━━━━━ RECORDS ━━━━━
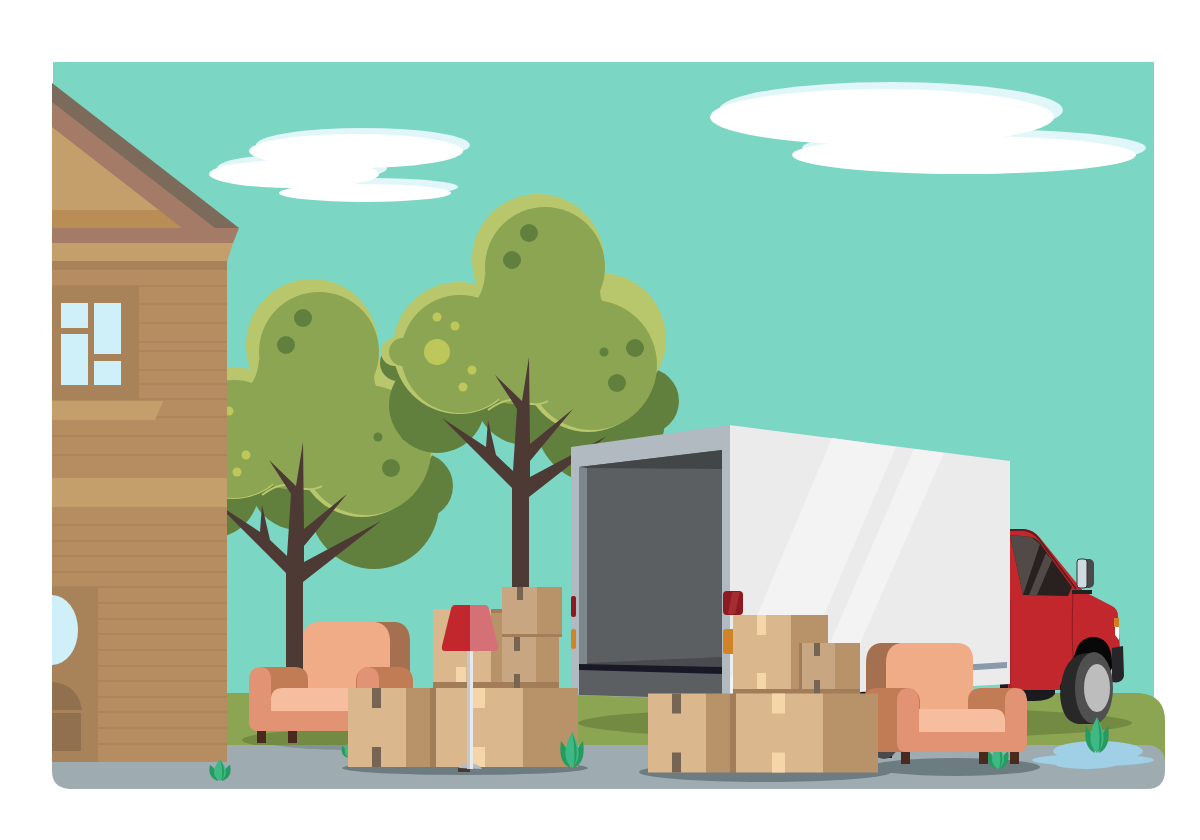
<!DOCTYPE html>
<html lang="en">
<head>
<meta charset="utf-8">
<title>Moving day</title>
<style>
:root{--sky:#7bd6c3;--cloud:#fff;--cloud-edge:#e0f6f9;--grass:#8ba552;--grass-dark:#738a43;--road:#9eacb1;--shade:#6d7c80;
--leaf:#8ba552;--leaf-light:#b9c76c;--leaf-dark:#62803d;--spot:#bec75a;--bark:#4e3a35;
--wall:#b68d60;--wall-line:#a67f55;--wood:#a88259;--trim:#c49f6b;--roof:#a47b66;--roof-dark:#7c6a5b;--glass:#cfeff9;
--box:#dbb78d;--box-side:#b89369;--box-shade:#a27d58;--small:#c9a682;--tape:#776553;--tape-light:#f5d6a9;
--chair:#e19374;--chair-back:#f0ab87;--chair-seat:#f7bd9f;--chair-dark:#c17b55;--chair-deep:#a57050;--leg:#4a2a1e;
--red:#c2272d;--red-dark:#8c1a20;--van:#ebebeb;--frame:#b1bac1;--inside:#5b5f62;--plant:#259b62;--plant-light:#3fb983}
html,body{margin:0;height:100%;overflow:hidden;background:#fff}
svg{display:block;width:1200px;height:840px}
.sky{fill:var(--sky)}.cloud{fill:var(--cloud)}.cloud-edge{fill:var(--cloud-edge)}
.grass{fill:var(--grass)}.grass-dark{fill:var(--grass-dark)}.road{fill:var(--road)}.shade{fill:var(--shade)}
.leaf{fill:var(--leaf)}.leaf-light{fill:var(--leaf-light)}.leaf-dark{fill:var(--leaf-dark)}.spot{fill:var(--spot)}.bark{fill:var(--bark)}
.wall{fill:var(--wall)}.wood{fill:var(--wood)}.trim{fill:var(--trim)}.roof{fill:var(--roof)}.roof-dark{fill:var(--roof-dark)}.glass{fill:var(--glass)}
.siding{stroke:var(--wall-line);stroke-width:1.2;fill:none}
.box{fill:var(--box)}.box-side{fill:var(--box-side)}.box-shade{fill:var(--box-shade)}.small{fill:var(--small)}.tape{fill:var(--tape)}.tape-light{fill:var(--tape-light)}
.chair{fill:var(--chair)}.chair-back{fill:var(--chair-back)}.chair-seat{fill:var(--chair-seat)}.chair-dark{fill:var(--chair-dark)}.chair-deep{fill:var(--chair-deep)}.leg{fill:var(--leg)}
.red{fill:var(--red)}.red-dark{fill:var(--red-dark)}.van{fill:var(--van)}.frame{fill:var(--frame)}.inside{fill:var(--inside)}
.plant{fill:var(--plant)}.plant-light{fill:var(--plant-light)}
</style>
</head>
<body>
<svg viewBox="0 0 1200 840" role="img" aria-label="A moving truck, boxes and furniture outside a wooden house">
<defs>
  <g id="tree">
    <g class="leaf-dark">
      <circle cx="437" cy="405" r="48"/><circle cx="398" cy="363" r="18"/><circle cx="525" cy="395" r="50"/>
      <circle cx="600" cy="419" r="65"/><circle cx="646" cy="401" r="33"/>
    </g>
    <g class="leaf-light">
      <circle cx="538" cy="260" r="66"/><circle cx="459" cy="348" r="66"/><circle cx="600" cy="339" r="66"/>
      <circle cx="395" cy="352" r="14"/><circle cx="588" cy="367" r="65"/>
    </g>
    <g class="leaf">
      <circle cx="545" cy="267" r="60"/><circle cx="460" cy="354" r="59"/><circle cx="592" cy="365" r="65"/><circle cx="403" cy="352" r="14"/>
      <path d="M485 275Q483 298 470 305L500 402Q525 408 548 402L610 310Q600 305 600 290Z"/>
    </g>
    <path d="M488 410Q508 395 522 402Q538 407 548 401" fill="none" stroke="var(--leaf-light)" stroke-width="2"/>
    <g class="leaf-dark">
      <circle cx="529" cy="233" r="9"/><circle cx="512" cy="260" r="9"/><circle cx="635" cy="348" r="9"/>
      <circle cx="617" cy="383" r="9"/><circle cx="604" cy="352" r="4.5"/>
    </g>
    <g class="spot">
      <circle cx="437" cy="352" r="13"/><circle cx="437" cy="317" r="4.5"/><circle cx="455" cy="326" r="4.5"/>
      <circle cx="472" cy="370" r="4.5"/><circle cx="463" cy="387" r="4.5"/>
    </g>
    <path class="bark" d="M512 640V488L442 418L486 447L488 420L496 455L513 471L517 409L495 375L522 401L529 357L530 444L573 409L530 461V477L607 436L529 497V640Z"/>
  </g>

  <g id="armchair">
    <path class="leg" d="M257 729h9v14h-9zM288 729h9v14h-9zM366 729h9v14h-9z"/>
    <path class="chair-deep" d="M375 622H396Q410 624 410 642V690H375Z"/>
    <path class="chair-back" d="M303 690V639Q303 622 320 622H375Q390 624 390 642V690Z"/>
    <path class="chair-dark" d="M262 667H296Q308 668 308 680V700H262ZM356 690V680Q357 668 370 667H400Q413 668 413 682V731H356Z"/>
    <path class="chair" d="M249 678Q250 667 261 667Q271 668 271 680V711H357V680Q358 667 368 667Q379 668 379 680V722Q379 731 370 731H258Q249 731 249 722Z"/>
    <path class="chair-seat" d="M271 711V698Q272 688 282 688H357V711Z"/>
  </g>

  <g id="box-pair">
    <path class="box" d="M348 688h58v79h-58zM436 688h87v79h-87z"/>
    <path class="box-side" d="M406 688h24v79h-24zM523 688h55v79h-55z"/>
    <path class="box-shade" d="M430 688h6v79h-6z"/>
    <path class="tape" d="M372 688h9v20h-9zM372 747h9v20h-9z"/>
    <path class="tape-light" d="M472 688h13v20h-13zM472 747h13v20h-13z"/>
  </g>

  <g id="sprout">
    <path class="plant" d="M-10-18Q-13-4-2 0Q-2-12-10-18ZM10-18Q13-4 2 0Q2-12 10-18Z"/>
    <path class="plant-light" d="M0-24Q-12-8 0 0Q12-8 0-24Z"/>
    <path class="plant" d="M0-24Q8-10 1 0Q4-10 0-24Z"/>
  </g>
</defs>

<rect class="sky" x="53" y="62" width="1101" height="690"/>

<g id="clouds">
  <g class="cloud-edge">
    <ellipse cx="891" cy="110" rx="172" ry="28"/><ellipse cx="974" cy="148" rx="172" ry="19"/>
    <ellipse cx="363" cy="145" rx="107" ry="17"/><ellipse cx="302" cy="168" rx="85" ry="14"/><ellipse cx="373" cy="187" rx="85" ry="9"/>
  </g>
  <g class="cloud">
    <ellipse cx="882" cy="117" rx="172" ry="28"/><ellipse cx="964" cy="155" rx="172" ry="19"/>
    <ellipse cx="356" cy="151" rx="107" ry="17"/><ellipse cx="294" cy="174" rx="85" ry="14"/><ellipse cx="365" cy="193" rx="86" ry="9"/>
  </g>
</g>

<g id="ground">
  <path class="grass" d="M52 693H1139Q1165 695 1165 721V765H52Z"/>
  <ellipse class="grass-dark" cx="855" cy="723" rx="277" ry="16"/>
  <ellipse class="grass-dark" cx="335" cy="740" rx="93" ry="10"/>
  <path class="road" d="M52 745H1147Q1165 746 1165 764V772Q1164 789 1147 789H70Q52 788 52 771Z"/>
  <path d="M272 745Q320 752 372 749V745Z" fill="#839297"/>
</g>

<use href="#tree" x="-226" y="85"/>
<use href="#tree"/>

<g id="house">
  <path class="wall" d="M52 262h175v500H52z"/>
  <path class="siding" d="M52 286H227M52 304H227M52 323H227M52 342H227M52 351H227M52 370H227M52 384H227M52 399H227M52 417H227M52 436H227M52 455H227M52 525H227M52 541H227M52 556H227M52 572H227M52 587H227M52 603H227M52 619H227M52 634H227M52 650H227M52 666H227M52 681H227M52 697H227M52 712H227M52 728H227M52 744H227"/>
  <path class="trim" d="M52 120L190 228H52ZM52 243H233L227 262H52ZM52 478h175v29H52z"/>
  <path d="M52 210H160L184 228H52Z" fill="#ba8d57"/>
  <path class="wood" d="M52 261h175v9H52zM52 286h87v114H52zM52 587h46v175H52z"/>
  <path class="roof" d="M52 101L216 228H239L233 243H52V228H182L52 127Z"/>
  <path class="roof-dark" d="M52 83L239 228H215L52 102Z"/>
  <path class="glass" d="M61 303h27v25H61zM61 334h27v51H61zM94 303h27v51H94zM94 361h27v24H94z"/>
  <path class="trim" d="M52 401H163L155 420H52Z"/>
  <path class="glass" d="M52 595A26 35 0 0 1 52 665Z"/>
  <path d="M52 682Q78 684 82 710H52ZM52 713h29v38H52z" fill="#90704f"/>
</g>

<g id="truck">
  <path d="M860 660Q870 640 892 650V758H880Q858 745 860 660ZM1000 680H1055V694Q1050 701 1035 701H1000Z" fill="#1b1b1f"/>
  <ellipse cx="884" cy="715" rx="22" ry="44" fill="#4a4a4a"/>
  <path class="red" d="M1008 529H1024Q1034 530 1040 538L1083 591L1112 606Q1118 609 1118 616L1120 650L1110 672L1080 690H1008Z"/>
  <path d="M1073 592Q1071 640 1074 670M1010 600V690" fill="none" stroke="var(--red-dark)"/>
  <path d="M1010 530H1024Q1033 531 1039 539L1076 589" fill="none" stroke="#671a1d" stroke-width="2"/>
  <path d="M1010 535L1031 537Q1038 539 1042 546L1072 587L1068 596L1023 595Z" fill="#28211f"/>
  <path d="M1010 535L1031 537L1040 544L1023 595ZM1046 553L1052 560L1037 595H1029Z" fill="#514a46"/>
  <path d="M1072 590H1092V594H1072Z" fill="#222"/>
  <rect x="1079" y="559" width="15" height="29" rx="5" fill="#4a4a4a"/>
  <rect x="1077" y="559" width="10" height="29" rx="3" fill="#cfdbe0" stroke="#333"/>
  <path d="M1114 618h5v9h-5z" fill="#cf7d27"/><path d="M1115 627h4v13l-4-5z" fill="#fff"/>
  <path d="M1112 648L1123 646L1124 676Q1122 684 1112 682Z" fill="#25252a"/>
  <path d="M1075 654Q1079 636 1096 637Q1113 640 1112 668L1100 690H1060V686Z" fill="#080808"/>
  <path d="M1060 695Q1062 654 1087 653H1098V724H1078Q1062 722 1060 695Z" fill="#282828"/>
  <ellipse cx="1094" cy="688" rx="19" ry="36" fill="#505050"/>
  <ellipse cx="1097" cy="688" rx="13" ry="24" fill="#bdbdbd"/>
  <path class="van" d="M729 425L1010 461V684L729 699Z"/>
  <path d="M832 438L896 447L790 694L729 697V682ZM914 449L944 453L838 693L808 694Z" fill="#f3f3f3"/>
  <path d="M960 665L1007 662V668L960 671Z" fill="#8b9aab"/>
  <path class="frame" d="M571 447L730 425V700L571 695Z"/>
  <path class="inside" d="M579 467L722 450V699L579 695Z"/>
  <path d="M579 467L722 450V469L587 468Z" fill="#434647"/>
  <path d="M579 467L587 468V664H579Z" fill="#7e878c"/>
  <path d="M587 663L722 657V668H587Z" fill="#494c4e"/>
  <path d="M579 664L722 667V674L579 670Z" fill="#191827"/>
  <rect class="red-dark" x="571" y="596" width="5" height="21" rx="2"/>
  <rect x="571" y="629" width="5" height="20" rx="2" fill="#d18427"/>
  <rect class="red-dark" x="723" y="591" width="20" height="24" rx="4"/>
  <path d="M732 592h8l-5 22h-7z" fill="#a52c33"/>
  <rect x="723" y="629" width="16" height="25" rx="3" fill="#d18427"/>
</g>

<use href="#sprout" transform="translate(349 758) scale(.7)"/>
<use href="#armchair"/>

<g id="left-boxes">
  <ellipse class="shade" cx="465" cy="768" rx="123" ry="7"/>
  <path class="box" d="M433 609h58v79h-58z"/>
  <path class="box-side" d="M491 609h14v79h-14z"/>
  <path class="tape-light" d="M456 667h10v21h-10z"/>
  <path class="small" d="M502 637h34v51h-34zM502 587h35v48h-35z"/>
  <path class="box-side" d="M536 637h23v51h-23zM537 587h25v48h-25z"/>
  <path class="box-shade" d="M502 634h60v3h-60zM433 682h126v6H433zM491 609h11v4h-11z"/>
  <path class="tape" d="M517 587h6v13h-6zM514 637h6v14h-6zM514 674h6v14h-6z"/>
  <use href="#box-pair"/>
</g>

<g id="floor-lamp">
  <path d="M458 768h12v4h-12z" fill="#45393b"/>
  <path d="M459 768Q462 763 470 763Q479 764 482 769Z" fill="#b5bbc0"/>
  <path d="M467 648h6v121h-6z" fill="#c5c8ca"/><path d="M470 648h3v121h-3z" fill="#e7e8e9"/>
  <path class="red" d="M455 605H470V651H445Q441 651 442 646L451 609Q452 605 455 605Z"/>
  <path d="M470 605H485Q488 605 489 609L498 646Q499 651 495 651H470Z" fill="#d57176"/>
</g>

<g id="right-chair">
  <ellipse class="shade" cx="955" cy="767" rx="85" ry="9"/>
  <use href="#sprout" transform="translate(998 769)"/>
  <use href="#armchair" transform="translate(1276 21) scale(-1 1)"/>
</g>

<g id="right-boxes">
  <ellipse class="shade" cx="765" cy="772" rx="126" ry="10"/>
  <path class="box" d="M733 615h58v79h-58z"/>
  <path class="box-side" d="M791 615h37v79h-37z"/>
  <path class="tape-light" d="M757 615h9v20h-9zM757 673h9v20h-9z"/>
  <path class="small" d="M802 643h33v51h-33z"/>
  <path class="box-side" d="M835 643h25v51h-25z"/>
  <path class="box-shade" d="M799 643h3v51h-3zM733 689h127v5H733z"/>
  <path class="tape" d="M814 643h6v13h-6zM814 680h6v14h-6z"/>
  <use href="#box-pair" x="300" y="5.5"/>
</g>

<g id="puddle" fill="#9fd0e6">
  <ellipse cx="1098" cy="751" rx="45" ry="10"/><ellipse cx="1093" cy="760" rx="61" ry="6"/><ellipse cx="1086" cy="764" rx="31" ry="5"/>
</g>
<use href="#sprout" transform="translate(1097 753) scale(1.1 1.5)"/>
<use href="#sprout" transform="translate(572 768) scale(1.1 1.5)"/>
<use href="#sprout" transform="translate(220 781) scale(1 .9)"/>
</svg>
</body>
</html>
━━━━━
## INSTRUCTIONS TO FOLLOW
Which lines of the data include the string "width"? Copy each of them.

## EXERCISE OUTPUT
svg{display:block;width:1200px;height:840px}
.siding{stroke:var(--wall-line);stroke-width:1.2;fill:none}
    <path d="M488 410Q508 395 522 402Q538 407 548 401" fill="none" stroke="var(--leaf-light)" stroke-width="2"/>
<rect class="sky" x="53" y="62" width="1101" height="690"/>
  <path d="M1010 530H1024Q1033 531 1039 539L1076 589" fill="none" stroke="#671a1d" stroke-width="2"/>
  <rect x="1079" y="559" width="15" height="29" rx="5" fill="#4a4a4a"/>
  <rect x="1077" y="559" width="10" height="29" rx="3" fill="#cfdbe0" stroke="#333"/>
  <rect class="red-dark" x="571" y="596" width="5" height="21" rx="2"/>
  <rect x="571" y="629" width="5" height="20" rx="2" fill="#d18427"/>
  <rect class="red-dark" x="723" y="591" width="20" height="24" rx="4"/>
  <rect x="723" y="629" width="16" height="25" rx="3" fill="#d18427"/>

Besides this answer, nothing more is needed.